___ MATERIAL SUPPLIED
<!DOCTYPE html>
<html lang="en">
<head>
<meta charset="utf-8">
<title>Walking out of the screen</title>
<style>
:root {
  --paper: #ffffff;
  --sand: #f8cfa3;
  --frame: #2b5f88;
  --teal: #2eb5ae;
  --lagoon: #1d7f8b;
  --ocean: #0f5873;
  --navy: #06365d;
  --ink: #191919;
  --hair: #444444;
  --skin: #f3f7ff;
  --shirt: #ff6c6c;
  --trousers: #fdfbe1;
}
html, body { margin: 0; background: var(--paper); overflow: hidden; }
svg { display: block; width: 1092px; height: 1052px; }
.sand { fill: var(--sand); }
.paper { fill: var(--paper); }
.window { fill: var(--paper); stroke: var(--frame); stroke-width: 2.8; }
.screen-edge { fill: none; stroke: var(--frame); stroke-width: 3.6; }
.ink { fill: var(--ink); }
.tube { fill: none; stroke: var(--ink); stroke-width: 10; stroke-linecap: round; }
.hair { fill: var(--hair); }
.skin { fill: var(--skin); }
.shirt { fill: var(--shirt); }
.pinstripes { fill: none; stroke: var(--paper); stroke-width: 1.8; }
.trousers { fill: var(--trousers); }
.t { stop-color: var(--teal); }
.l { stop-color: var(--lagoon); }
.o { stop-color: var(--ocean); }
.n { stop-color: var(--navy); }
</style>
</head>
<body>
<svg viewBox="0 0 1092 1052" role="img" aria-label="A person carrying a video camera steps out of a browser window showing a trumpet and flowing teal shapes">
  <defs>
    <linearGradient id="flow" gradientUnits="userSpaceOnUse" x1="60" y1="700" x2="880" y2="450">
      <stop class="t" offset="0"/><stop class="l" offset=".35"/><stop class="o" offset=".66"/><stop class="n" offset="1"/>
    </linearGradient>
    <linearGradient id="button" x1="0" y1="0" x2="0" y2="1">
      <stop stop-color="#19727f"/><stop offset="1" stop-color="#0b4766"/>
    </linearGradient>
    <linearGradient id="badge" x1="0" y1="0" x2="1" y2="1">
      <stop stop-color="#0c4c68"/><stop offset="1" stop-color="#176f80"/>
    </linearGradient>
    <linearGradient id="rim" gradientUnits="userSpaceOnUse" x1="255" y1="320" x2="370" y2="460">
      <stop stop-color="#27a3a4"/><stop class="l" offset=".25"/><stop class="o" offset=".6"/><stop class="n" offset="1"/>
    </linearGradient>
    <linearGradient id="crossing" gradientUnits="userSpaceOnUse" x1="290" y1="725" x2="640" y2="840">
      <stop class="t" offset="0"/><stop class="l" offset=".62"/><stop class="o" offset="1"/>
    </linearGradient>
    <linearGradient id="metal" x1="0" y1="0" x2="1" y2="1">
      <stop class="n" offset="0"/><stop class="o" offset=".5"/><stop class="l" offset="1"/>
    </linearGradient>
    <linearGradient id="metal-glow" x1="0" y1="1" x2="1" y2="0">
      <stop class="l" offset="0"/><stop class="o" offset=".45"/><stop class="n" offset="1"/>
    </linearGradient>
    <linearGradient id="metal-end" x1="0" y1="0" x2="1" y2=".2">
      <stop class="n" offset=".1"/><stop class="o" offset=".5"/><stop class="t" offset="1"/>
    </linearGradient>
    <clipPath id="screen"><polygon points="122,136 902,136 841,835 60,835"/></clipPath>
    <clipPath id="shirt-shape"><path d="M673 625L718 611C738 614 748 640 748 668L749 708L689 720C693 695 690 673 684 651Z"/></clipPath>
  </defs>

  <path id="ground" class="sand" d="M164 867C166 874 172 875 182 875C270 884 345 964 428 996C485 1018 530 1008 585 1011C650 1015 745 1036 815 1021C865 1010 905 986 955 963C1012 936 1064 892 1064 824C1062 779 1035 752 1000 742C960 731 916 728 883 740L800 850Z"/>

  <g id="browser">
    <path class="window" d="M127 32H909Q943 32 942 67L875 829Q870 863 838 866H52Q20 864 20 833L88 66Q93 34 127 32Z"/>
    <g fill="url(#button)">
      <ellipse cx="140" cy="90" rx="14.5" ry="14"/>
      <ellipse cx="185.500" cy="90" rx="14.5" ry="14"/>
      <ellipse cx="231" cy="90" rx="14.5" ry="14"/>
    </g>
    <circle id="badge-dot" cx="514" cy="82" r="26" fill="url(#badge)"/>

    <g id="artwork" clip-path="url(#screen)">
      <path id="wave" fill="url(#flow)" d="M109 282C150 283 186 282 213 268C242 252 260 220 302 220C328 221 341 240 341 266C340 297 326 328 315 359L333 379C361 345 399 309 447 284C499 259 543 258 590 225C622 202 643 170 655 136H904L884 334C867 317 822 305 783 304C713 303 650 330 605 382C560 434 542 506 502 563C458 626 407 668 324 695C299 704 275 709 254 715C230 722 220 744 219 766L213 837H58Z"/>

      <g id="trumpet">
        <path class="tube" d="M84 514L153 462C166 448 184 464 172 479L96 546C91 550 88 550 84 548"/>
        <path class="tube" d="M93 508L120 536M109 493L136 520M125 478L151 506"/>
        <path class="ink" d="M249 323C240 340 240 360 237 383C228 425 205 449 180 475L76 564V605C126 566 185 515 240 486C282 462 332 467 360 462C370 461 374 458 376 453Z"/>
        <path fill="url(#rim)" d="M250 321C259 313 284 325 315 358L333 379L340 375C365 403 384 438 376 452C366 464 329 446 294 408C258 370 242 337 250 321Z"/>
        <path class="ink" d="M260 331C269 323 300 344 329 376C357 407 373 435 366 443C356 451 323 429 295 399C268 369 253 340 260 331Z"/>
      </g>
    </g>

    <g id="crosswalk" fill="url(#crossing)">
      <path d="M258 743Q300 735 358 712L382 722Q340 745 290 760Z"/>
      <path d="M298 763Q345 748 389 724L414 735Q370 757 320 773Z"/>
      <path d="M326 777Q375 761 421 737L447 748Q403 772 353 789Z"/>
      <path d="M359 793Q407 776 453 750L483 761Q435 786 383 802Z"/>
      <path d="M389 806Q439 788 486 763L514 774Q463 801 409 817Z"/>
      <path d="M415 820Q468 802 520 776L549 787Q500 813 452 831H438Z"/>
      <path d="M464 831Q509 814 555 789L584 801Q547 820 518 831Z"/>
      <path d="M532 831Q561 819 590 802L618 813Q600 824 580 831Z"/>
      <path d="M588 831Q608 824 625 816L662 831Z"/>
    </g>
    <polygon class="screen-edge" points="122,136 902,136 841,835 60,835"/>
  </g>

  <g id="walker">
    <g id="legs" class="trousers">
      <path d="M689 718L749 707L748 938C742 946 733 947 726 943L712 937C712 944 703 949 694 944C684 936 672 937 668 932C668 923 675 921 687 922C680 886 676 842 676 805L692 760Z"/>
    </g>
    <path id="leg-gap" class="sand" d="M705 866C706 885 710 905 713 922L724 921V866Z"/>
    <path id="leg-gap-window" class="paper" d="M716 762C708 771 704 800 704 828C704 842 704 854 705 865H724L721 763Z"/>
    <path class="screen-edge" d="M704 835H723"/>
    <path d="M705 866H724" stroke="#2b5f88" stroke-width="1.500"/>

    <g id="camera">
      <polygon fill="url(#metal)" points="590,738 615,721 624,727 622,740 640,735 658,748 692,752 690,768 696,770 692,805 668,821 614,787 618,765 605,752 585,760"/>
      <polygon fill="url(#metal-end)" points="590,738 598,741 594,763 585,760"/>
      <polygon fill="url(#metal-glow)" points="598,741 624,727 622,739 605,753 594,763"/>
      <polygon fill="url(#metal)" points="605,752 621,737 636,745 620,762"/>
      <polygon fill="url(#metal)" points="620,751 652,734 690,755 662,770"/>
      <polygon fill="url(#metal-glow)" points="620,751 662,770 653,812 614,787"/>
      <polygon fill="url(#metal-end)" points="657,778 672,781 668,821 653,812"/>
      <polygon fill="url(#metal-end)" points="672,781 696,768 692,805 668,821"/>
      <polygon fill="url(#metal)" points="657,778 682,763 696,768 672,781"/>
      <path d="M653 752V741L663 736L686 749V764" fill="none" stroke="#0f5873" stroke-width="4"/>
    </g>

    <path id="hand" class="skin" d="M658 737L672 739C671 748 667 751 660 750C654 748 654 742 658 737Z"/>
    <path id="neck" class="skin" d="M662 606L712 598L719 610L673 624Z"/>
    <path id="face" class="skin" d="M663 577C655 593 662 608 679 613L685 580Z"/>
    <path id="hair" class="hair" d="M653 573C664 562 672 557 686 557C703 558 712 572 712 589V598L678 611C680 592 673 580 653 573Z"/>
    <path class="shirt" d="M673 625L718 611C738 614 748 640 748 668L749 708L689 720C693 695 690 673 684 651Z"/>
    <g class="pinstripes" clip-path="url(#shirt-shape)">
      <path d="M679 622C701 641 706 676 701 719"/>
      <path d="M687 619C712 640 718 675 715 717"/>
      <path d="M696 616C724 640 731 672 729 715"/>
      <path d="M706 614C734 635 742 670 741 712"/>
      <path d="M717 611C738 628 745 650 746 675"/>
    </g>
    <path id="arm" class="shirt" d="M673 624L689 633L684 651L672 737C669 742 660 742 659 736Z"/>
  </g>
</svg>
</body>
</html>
______
:: WHAT YOU SHOULD DO ::
Lines holding "paper": copy each one from the records above.

:: ANSWER SPACE ::
  --paper: #ffffff;
html, body { margin: 0; background: var(--paper); overflow: hidden; }
.paper { fill: var(--paper); }
.window { fill: var(--paper); stroke: var(--frame); stroke-width: 2.8; }
.pinstripes { fill: none; stroke: var(--paper); stroke-width: 1.8; }
    <path id="leg-gap-window" class="paper" d="M716 762C708 771 704 800 704 828C704 842 704 854 705 865H724L721 763Z"/>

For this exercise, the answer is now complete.